Talent Development and Organizational Goals


Good managers know that creating strong companies means investing in employees. But just as important as hiring the best talent is developing current employees.

Providing development opportunities for employees not only shows them that they are valuable contributors to the company, but it gives them skills they can use on the job – to the benefit of the organization as a whole. However, just as with every strategic decision, managers need to be deliberate in their talent-development plans.

Aligning talent development to the overall team or organizational strategy is key. There are some typical reasons managers may not have aligned talent-development strategies. Sometimes, managers view talent development as a way to reward individuals for good performance rather than as a strategic tool for the employee and organization’s growth. As a result, they might simply agree with what the employee requests without considering their development within the context of the overall team and organization. In addition, some managers tend to develop their employees in the same ways they always have, without evolving their development initiatives in ways that will help the broader team or organization in the future.

Overall, talent development should be linked to long-term organizational strategy in order to be the most useful to the organization.
Managers should consider the following when building their talent-development plans:

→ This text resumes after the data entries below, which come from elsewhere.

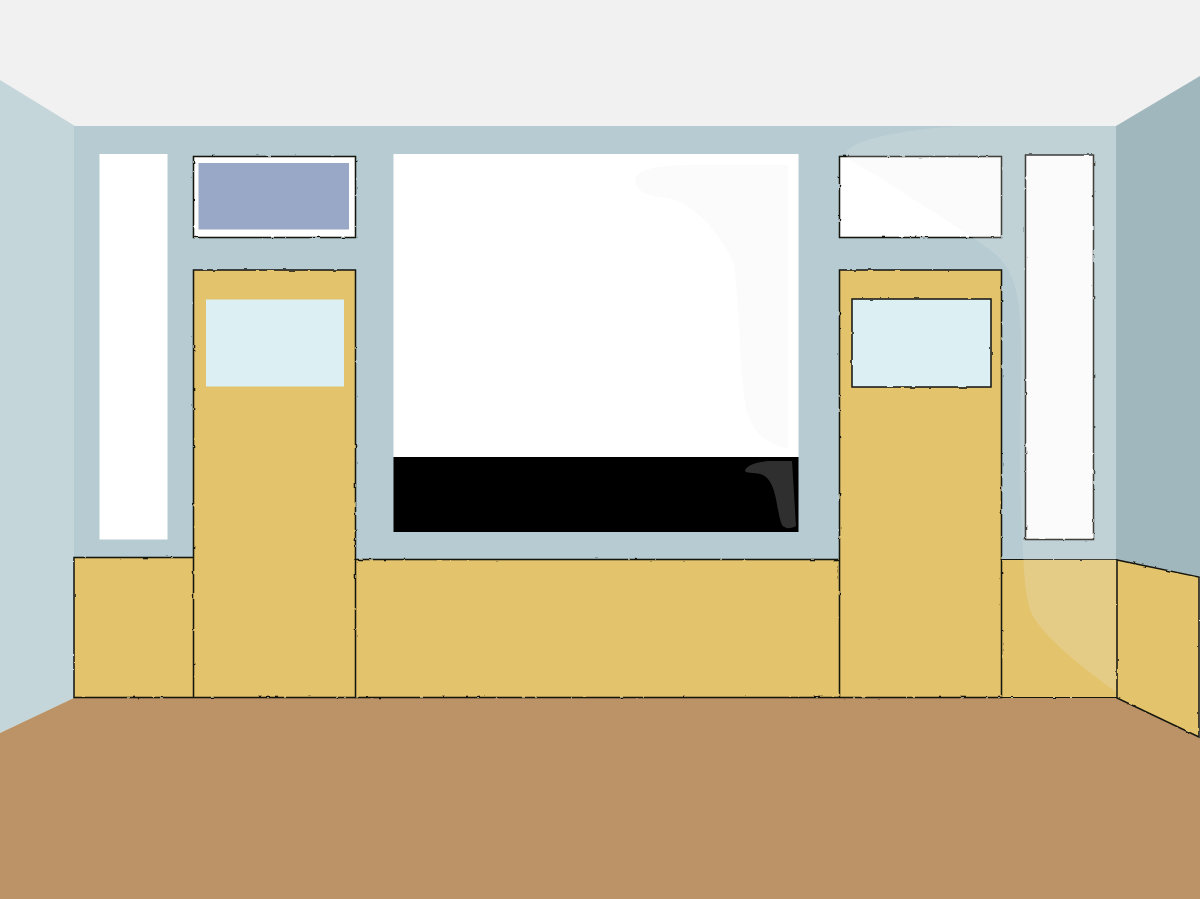
<!DOCTYPE html>
<html lang="en">
<head>
<meta charset="utf-8">
<title>Empty room with two doors</title>
<style>
:root {
  --ceiling: #f1f1f1;
  --wall: #b6ccd2;
  --wall-left: #c5d6da;
  --wall-right: #a0b8bd;
  --wood: #e3c46d;
  --floor: #bc9366;
  --glass: #dcf0f4;
  --blind: #9aa8c8;
  --white: #ffffff;
  --ink: #16150f;
  --shine: #e8e8e8;
}
html, body { margin: 0; height: 100%; overflow: hidden; background: var(--ceiling); }
svg { display: block; width: 1200px; height: 899px; }
.wall { fill: var(--wall); }
.wall-left { fill: var(--wall-left); }
.wall-right { fill: var(--wall-right); }
.wood { fill: var(--wood); }
.floor { fill: var(--floor); }
.glass { fill: var(--glass); }
.blind { fill: var(--blind); }
.white { fill: var(--white); }
.base { fill: #000; }
.shine { fill: var(--shine); fill-opacity: .2; }
.ink { fill: none; stroke: var(--ink); stroke-width: 1.5; stroke-linecap: round; filter: url(#rough); }
.ink .thin { stroke-width: 1; }
</style>
</head>
<body>
<svg viewBox="0 0 1200 899" role="img" aria-label="Empty room with blue walls, yellow doors and a large white screen">
  <defs>
    <filter id="rough" filterUnits="userSpaceOnUse" x="0" y="0" width="1200" height="899">
      <feTurbulence type="fractalNoise" baseFrequency="0.12" numOctaves="2" seed="4" result="grain"/>
      <feDisplacementMap in="SourceGraphic" in2="grain" scale="2.2" xChannelSelector="R" yChannelSelector="G"/>
    </filter>
  </defs>

  <g id="room">
    <rect width="1200" height="899" fill="#f1f1f1"/>
    <polygon class="wall-left" points="0,80 75,126 75,698 0,733"/>
    <polygon class="wall-right" points="1116,126 1200,76 1200,578 1116,560"/>
    <rect class="wall" x="74" y="126" width="1042" height="572"/>
    <polygon class="floor" points="0,733 74,698 1117,698 1200,738 1200,899 0,899"/>
  </g>

  <g id="panelling" class="wood">
    <rect x="74" y="557.5" width="120" height="140"/>
    <rect x="355" y="559.5" width="485" height="138"/>
    <rect x="1001" y="559.5" width="116" height="138"/>
    <polygon points="1117,560 1199,577 1199,737 1117,698"/>
  </g>

  <g id="doors">
    <rect class="wood" x="193.5" y="270" width="162" height="427.5"/>
    <rect class="wood" x="839.5" y="270" width="162" height="427.5"/>
    <rect class="glass" x="206" y="299.5" width="138" height="87"/>
    <rect class="glass" x="852" y="299" width="139" height="88"/>
  </g>

  <g id="windows">
    <rect class="white" x="99.5" y="154" width="68" height="385.5"/>
    <rect class="white" x="193.5" y="156.5" width="162" height="81"/>
    <rect class="blind" x="198.5" y="163" width="150.5" height="66.5"/>
    <rect class="white" x="839.5" y="156.5" width="162" height="81"/>
    <rect class="white" x="1025.5" y="155" width="68" height="384.5"/>
  </g>

  <g id="screen">
    <rect class="white" x="393.5" y="154" width="405" height="303"/>
    <rect class="base" x="393.5" y="457" width="405" height="75"/>
    <path class="shine" d="M788 165H692C655 165 636 170 635 180C636 192 647 196 668 198C694 203 721 234 734 264C740 310 739 365 746 408C752 434 768 444 788 449Z"/>
    <path class="shine" d="M792 461H770C755 462 746 466 745 471C748 474 756 472 763 475C778 483 776 512 782 525C785 529 791 529 796 526Z"/>
  </g>

  <g id="outlines" class="ink">
    <rect x="193.5" y="156.5" width="162" height="81"/>
    <rect x="839.5" y="156.5" width="162" height="81"/>
    <rect x="1025.5" y="155" width="68" height="384.5"/>
    <rect x="852" y="299" width="139" height="88"/>
    <rect x="193.5" y="270" width="162" height="427.5"/>
    <rect x="839.5" y="270" width="162" height="427.5"/>
    <path d="M193 557.5H74V697.5H193"/>
    <path d="M355 559.5H839M355 697.5H839"/>
    <path class="thin" d="M1001 559.5H1117M1001 697.5H1117"/>
    <path d="M1117 698V560L1199 577V737Z"/>
  </g>

  <path id="wall-shine" class="shine" d="M1116 126H965C915 128 846 139 846 155C850 163 868 169 885 181C925 207 965 231 990 250C1012 266 1019 286 1021 335C1022 400 1018 455 1022 530C1024 575 1025 602 1034 618C1050 642 1082 667 1116 692Z"/>
</svg>
</body>
</html>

  • What skills should current and future employees have in order to help the organization realize its overall business plan?
  • What skills does each department and team need in order to meet their responsibilities as part of the overall business plan?
  • What skills are presently rewarded on the team and organizational levels?
  • Are there any gaps between skills needed and skills that already exist in the organization?
  • What type of long-term talent development plans can be implemented to bridge those skill gaps?
  • What could be some market-, client- or sales-related issues that this organization may face in the near and long term?

After the talent-development program has taken place, managers can learn more about ways to leverage their employees’ new knowledge and skills by holding a debriefing session. This shows employees that their manager is interested and involved in their development, and allows managers to strategize for future plans with the employees’ new skills in mind.

Providing talent-development opportunities is good for employees, but also the organization as a whole. Managers are advised to think of the development as part of their organization’s strategy, and to see that the development plans are aligned with the organization’s overall goals. This ensures that new skills are put to use and are deployed for the good of all parties.